● What the task requires:
Below are records; count the lines that contain "viewBox" and give only the total.

━━━ Records to use ━━━

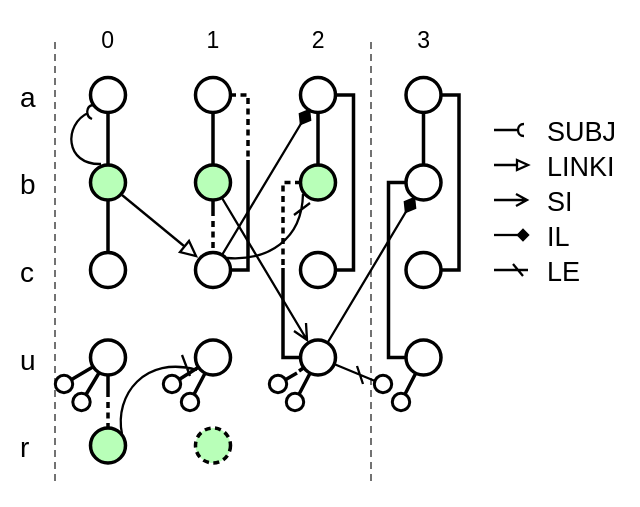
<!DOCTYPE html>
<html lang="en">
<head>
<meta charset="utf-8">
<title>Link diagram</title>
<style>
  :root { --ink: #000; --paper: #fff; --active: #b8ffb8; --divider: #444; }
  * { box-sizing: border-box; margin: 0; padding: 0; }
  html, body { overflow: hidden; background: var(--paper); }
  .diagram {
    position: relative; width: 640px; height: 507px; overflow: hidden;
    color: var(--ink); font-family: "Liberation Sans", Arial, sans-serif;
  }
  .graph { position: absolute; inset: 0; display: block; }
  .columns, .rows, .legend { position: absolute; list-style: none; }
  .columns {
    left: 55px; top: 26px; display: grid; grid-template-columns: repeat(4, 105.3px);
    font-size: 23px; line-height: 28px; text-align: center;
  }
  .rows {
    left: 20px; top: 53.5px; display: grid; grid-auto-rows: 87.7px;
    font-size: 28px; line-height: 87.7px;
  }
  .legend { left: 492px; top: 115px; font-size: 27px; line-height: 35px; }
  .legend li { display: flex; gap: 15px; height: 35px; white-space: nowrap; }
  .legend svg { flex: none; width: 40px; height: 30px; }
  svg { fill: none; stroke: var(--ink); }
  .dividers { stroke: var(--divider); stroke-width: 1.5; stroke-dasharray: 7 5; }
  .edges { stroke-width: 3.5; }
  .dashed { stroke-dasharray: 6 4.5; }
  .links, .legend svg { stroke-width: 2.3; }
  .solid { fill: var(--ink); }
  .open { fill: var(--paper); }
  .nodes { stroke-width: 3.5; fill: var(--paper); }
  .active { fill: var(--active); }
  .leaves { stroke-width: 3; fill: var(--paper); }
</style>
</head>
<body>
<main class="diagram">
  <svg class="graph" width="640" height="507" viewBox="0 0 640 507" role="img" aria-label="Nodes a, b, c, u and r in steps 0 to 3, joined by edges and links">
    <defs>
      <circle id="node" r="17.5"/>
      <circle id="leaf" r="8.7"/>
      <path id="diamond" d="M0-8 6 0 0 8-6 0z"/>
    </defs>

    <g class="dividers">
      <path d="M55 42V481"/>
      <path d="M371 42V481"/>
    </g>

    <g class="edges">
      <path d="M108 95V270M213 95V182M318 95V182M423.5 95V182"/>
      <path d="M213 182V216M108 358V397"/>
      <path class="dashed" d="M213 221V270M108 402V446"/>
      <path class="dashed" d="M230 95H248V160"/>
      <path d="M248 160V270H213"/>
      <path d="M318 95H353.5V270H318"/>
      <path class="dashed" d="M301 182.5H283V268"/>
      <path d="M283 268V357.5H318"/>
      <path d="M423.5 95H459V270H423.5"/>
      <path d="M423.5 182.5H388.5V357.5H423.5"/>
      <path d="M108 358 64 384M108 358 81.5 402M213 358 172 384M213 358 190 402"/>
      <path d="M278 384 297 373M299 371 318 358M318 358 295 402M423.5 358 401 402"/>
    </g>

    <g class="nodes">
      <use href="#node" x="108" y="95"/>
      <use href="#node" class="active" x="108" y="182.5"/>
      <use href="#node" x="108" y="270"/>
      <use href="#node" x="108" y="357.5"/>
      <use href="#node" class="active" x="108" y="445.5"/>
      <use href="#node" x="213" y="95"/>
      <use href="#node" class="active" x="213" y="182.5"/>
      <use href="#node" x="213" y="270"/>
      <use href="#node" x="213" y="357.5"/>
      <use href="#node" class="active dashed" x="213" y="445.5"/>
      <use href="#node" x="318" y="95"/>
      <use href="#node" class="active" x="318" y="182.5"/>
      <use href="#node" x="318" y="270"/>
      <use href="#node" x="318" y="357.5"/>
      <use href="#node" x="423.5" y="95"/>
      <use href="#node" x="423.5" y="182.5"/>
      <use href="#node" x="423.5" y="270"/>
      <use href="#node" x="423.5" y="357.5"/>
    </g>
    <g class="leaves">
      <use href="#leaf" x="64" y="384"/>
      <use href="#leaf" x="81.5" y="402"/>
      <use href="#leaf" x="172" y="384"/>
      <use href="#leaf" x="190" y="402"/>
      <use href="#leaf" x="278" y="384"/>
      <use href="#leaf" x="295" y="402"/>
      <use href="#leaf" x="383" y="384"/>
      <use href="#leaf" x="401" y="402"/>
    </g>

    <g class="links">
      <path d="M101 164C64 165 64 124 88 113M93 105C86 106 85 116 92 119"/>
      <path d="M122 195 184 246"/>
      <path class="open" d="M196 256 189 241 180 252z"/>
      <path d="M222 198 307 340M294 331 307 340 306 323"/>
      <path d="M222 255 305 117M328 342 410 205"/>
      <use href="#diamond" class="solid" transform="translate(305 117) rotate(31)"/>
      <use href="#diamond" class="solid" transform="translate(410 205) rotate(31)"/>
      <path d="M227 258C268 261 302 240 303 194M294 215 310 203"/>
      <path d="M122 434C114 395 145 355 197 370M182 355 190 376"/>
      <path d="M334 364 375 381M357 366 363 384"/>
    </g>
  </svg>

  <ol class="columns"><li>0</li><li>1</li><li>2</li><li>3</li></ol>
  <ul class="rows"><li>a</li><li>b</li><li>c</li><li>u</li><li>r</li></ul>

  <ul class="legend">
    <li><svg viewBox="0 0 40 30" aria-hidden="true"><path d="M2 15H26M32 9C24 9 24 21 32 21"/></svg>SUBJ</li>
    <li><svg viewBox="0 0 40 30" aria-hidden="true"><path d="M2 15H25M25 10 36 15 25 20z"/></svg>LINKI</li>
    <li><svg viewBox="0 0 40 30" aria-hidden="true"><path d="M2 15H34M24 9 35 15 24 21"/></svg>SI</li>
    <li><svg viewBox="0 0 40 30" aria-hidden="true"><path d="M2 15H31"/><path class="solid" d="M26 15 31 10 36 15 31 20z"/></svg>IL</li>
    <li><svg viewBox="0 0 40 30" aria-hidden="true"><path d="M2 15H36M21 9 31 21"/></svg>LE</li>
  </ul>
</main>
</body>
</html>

━━━

● Response to this task:
6